Governor’s Order 20-112 – “Phase I” Reopening

Effective May 4, 2020 – View order

  • Prohibits “large groups” (greater than ten) from congregating in public spaces that do not “readily allow for appropriate physical distancing”.
  • Travel and isolation requirements are continued.
  • Allows reopening of restaurants and food establishments with limitations, provided they do not derive greater than 50% of their revenue from on-site alcohol consumption.
  • Museums and libraries reopened with restrictions.
  • Elective Medical procedures permitted.

Orders Issued by the Florida Department of Business and Professional Regulation

DBPR Emergency Order No. 20-04 issued March 27, 2020, purported to “suspend” the limitations of 718.1265, 719.128, and 720.316 which, according to the DBPR, condition community association emergency powers upon a “response to damage caused by an event” for which a state of emergency has been declared. On May 20, 2020, the DBPR issued DBPR Emergency Order No. 20-06 which effectively negates the implicit finding in EO 20-04 that the Association emergency powers of the statutes apply to the present state of emergency related to Covid-19. It is imperative to understand that these orders do not affect the present state of emergency declared by Governor DeSantis.

Initially, it is questionable whether the DBPR has the authority to interpret the statutes and issue orders of this nature as their authority to act is limited to the authority granted to them by our state legislature. Second, at no time has there been a declaration by our legislature that the emergency power provisions of the statutes do not apply, or that the challenges and injury caused by Covid-19 are not “damage caused by an event”. Respectfully, I must question the DBPR’s authority and recommend that the Governor’s Orders, CDC recommendations, and specific legal guidance be relied upon by community associations in Florida, and erring on the side of caution and safety is the advisable course. I maintain that the Governor’s Orders, CDC guidelines and recommendations, and the emergency powers of the respective statutes continue to provide community association boards with the authority to take actions such as rescheduling meetings, utilizing technology to limit attendance and allow owner participation, and take steps to reopen common facilities with protocols or keep them closed.

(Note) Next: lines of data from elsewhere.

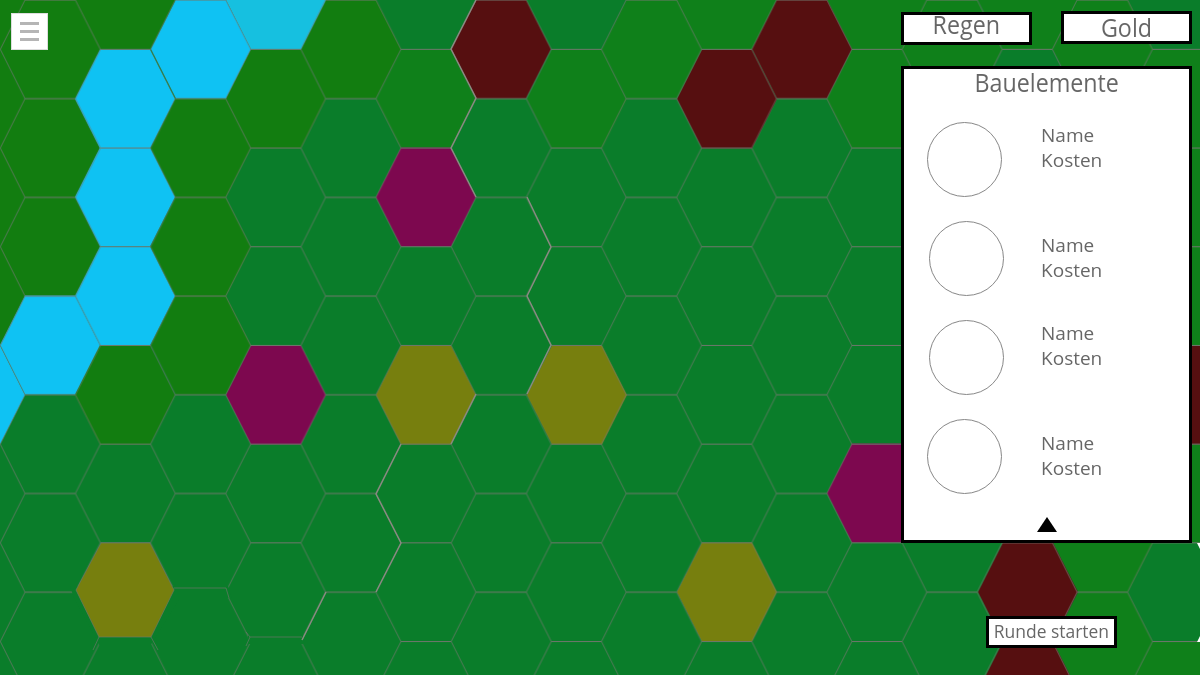
<!DOCTYPE html>
<html lang="de">
<head>
<meta charset="utf-8">
<title>Bauelemente</title>
<style>
:root {
  --meadow: #0a7d2a;
  --grass: #0f801a;
  --forest: #127d10;
  --water: #0fc2f3;
  --lake: #16c0e0;
  --rock: #560f10;
  --heath: #7d084f;
  --field: #777f0e;
  --grid: #6f776c;
  --ridge: #8b8b83;
  --paper: #fff;
  --ink: #000;
  --text: #666;
}
* { box-sizing: border-box; margin: 0; padding: 0; }
body { width: 1200px; height: 675px; overflow: hidden; }
.game { position: relative; width: 1200px; height: 675px; overflow: hidden; background: var(--meadow); font-family: "Open Sans", "Noto Sans", sans-serif; color: var(--text); }
.map { position: absolute; inset: 0; display: block; }
a { color: inherit; text-decoration: none; }
.menu { position: absolute; left: 11px; top: 13px; width: 37px; height: 37px; padding: 8px; background: var(--paper); border: 1px solid #ddd; display: flex; flex-direction: column; justify-content: space-between; }
.menu i { height: 3px; background: #b5b5b5; }
.box { position: absolute; background: var(--paper); border: 3px solid var(--ink); text-align: center; }
.box span { display: inline-block; }
.resource { width: 131px; height: 33px; font-size: 25px; line-height: 26px; }
.resource span, .panel h1 span { transform: scaleX(.93); }
.rain { left: 901px; top: 12px; line-height: 19px; }
.gold { left: 1061px; top: 11px; }
.start { left: 986px; top: 616px; width: 131px; height: 32px; font-size: 18px; line-height: 25px; white-space: nowrap; }
.start span { transform: scaleX(.97); }
.panel { left: 901px; top: 66px; width: 291px; height: 477px; }
.panel h1 { font-size: 25px; font-weight: 400; line-height: 26px; }
.parts { list-style: none; padding-top: 27px; display: flex; flex-direction: column; gap: 24px; }
.part { display: grid; grid-template-columns: 114px 1fr; height: 75px; padding-left: 23px; text-align: left; font-size: 19px; line-height: 25px; }
.token { width: 75px; height: 75px; border: 1px solid #888; border-radius: 50%; }
.part.inset .token { margin-left: 2px; }
.part dl { padding-top: 1px; }
.part.low dl { padding-top: 12px; }
.more { display: block; width: 20px; height: 15px; margin: 23px auto 0; }
</style>
</head>
<body>
<main class="game">
  <svg class="map" width="1200" height="675" viewBox="0 0 1200 675" aria-hidden="true">
    <defs>
      <polygon id="hex" points="-50,0 -25,-49.5 25,-49.5 50,0 25,49.5 -25,49.5"/>
      <pattern id="grid" width="150.3" height="98.7" patternUnits="userSpaceOnUse">
        <g fill="none" stroke="var(--grid)">
          <path d="M25 0L0.3 49.3L25 98.7M75.4 0L100.4 49.3L75.4 98.7" stroke-opacity=".65"/>
          <path d="M25 0H75.4M25 98.7H75.4M100.4 49.3H150.3"/>
        </g>
      </pattern>
    </defs>
    <g fill="var(--forest)">
      <use href="#hex" x="-25" y="0"/><use href="#hex" x="-25" y="99"/><use href="#hex" x="-25" y="197"/><use href="#hex" x="-25" y="296"/>
      <use href="#hex" x="50" y="-49"/><use href="#hex" x="50" y="49"/><use href="#hex" x="50" y="148"/><use href="#hex" x="50" y="247"/>
      <use href="#hex" x="125" y="0"/><use href="#hex" x="125" y="395"/>
      <use href="#hex" x="201" y="148"/><use href="#hex" x="201" y="247"/><use href="#hex" x="201" y="345"/>
      <use href="#hex" x="276" y="99"/><use href="#hex" x="351" y="49"/>
    </g>
    <g fill="var(--grass)">
      <use href="#hex" x="426" y="99"/><use href="#hex" x="577" y="99"/><use href="#hex" x="652" y="49"/><use href="#hex" x="727" y="0"/>
      <use href="#hex" x="877" y="0"/><use href="#hex" x="877" y="99"/><use href="#hex" x="952" y="49"/><use href="#hex" x="1028" y="0"/>
      <use href="#hex" x="1103" y="49"/><use href="#hex" x="1178" y="99"/><use href="#hex" x="1178" y="197"/><use href="#hex" x="1178" y="296"/>
      <use href="#hex" x="1178" y="493"/><use href="#hex" x="1103" y="543"/><use href="#hex" x="1103" y="642"/><use href="#hex" x="1178" y="691"/>
    </g>
    <g fill="var(--water)">
      <use href="#hex" x="-25" y="395"/><use href="#hex" x="50" y="345"/><use href="#hex" x="125" y="296"/>
      <use href="#hex" x="125" y="197"/><use href="#hex" x="125" y="99"/><use href="#hex" x="201" y="49"/>
      <use href="#hex" x="276" y="0" fill="var(--lake)"/>
    </g>
    <g fill="var(--rock)">
      <use href="#hex" x="501" y="49"/><use href="#hex" x="727" y="99"/><use href="#hex" x="802" y="49"/>
      <use href="#hex" x="1178" y="395"/><use href="#hex" x="1028" y="592"/><use href="#hex" x="1028" y="691"/>
    </g>
    <g fill="var(--heath)">
      <use href="#hex" x="426" y="197"/><use href="#hex" x="276" y="395"/><use href="#hex" x="877" y="493"/>
    </g>
    <g fill="var(--field)">
      <use href="#hex" x="426" y="395"/><use href="#hex" x="577" y="395"/><use href="#hex" x="727" y="592"/>
    </g>
    <rect width="1200" height="675" fill="url(#grid)"/>
    <g class="shifted-tiles">
      <polygon points="70,586 180,586 228,586 232,598 180,598 150,646 100,646 74,598" fill="var(--meadow)"/>
      <rect x="248" y="634" width="55" height="10" fill="var(--meadow)"/>
      <polygon points="76,590 101,543 150,543 174,590 151,637 99,637" fill="var(--field)"/>
      <path d="M174 588H226L229 598M76 590L101 543H150L174 590L151 637H99ZM99 637L93 650M151 637L158 650M246 632L250 637H302M250 637L246 646" fill="none" stroke="var(--grid)" stroke-opacity=".65"/>
    </g>
    <path class="ridges" d="M476 0L451 49L476 98L451 148L476 197M527 197L551 247L527 296L551 345L527 394M476 394L451 444M401 444L376 494L401 543L376 592M326 592L302 640" fill="none" stroke="var(--ridge)" stroke-width="1.4"/>
    <path d="M1197 543H1200V549ZM1197 642L1200 636V642Z" fill="var(--paper)"/>
  </svg>

  <a class="menu" href="#" aria-label="Menü"><i></i><i></i><i></i></a>

  <div class="box resource rain"><span>Regen</span></div>
  <div class="box resource gold"><span>Gold</span></div>

  <aside class="box panel">
    <h1><span>Bauelemente</span></h1>
    <ul class="parts">
      <li class="part"><div class="token"></div><dl><dt>Name</dt><dd>Kosten</dd></dl></li>
      <li class="part inset low"><div class="token"></div><dl><dt>Name</dt><dd>Kosten</dd></dl></li>
      <li class="part inset"><div class="token"></div><dl><dt>Name</dt><dd>Kosten</dd></dl></li>
      <li class="part low"><div class="token"></div><dl><dt>Name</dt><dd>Kosten</dd></dl></li>
    </ul>
    <svg class="more" viewBox="0 0 20 15" aria-hidden="true"><polygon points="10,0 20,15 0,15" fill="var(--ink)"/></svg>
  </aside>

  <a class="box start" href="#"><span>Runde starten</span></a>
</main>
</body>
</html>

Be sure to consult with your Association counsel to address your specific concerns.